* [PROBLEM TO WORK ON]: Using the records that follow, tally the lines containing the word "indigo" and state only the count.
....................
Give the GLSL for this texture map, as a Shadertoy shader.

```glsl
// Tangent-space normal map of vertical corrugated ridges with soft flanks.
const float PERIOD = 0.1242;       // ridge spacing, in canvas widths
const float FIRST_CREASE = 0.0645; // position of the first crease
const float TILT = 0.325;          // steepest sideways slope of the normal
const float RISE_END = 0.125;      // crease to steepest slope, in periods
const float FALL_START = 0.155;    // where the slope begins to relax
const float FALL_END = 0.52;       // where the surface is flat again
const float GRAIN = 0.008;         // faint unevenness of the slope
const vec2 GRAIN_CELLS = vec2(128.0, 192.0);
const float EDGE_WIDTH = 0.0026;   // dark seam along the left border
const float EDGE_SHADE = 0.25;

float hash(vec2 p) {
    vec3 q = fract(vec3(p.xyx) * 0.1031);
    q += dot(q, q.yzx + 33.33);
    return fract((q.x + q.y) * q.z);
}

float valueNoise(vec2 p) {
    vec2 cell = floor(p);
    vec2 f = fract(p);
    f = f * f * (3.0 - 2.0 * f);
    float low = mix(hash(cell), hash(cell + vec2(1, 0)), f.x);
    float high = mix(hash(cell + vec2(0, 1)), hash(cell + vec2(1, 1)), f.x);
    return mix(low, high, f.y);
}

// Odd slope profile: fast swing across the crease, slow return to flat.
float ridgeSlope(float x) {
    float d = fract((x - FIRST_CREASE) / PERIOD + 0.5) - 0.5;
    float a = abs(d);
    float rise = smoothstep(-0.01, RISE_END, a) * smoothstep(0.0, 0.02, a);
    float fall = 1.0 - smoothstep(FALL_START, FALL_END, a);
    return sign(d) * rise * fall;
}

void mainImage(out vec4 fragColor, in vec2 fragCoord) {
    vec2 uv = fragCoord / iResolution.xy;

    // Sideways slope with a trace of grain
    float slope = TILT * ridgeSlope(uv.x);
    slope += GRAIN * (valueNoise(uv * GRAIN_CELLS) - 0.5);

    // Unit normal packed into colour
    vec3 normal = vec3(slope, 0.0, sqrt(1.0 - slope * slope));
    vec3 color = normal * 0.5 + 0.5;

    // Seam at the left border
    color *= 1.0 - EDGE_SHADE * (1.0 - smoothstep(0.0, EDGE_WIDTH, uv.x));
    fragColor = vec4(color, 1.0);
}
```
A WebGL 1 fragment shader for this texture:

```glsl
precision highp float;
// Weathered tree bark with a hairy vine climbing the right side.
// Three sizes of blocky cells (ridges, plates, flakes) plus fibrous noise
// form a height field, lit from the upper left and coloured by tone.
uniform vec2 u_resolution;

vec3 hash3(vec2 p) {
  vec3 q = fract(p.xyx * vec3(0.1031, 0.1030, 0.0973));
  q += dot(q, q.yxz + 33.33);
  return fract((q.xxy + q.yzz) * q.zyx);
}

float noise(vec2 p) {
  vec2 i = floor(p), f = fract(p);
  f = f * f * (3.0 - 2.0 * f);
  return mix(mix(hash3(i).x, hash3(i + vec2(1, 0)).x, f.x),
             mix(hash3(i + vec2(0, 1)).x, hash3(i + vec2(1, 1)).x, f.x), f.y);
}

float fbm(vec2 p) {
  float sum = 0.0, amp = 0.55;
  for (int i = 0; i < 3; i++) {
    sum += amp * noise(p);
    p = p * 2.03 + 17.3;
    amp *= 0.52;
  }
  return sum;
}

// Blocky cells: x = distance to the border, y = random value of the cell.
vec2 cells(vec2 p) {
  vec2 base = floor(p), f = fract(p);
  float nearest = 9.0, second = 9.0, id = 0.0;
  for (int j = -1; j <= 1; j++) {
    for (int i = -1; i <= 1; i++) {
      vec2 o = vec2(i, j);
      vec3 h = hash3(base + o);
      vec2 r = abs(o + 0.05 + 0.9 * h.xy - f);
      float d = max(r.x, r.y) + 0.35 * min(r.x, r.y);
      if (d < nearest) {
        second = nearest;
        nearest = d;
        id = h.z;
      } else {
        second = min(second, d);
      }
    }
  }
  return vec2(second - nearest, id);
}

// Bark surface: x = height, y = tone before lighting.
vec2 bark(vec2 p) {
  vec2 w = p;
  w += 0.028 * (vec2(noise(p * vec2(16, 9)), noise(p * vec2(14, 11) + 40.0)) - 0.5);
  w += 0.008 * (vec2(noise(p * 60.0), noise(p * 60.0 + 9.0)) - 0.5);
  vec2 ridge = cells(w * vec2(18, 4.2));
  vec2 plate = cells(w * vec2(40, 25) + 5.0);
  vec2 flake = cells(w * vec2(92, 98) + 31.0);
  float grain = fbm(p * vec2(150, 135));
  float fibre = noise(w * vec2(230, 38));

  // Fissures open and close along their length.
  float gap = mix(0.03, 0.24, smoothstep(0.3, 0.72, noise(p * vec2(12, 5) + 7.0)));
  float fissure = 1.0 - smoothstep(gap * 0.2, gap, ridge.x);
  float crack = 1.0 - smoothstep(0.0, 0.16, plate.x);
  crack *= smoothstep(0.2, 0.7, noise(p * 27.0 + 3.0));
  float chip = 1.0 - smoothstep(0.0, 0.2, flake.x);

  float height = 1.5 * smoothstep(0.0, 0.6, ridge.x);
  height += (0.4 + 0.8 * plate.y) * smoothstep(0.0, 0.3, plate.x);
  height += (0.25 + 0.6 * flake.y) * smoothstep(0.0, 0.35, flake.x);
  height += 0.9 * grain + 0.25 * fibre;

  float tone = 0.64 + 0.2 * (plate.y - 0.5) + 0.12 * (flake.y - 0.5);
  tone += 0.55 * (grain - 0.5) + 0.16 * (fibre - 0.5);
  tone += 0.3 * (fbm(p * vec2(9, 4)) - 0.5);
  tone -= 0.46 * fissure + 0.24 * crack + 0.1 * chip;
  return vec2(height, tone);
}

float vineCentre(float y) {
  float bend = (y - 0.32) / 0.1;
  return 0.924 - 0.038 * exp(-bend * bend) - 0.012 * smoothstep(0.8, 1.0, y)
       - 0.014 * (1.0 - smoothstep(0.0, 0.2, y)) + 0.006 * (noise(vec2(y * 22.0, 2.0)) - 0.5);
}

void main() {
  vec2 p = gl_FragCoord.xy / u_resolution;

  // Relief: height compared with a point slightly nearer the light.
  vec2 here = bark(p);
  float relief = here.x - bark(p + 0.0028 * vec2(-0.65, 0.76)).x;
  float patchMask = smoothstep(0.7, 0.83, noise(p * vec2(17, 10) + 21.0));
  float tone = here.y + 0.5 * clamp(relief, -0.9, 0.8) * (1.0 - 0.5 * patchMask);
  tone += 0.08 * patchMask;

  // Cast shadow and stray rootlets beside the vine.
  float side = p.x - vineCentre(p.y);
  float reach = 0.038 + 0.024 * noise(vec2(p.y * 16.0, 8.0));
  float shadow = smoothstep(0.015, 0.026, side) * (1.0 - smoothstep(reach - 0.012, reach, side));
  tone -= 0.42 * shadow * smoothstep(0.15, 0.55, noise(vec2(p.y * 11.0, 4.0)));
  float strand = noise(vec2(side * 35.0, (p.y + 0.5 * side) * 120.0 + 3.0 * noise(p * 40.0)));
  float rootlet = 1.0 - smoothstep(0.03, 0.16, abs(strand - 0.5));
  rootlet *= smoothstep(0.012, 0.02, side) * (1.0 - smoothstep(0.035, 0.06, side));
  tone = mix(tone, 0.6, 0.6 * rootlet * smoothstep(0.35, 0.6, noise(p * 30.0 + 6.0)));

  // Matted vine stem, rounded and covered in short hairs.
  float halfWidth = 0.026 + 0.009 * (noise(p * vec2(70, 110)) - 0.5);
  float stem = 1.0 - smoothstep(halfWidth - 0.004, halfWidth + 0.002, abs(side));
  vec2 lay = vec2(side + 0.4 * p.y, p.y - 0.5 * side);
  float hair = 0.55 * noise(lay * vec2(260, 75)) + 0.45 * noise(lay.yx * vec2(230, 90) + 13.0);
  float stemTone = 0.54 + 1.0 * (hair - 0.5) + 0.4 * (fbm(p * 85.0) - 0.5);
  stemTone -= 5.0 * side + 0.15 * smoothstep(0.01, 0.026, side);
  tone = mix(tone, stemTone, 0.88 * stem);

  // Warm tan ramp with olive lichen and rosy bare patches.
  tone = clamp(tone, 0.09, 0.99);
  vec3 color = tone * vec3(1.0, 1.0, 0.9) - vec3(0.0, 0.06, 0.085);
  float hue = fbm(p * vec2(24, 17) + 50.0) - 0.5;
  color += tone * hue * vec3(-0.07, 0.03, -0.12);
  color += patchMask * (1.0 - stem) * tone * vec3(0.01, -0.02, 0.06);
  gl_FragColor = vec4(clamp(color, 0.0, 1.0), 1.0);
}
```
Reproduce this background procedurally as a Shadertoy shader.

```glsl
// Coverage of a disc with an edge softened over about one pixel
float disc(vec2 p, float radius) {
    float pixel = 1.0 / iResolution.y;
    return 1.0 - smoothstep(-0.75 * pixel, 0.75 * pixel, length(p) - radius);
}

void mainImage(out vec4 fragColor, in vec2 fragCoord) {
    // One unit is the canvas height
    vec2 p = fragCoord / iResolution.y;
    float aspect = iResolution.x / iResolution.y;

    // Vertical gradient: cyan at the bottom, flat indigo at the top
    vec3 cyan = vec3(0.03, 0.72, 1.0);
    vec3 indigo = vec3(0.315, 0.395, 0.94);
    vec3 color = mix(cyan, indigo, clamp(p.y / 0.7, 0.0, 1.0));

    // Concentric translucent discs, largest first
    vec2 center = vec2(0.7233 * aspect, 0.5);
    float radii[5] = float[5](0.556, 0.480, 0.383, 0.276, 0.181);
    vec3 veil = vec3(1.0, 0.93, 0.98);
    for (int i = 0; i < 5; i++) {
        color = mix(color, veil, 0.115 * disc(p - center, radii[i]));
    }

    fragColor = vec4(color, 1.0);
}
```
....................
* [SOLUTION TO THIS PROBLEM]: 3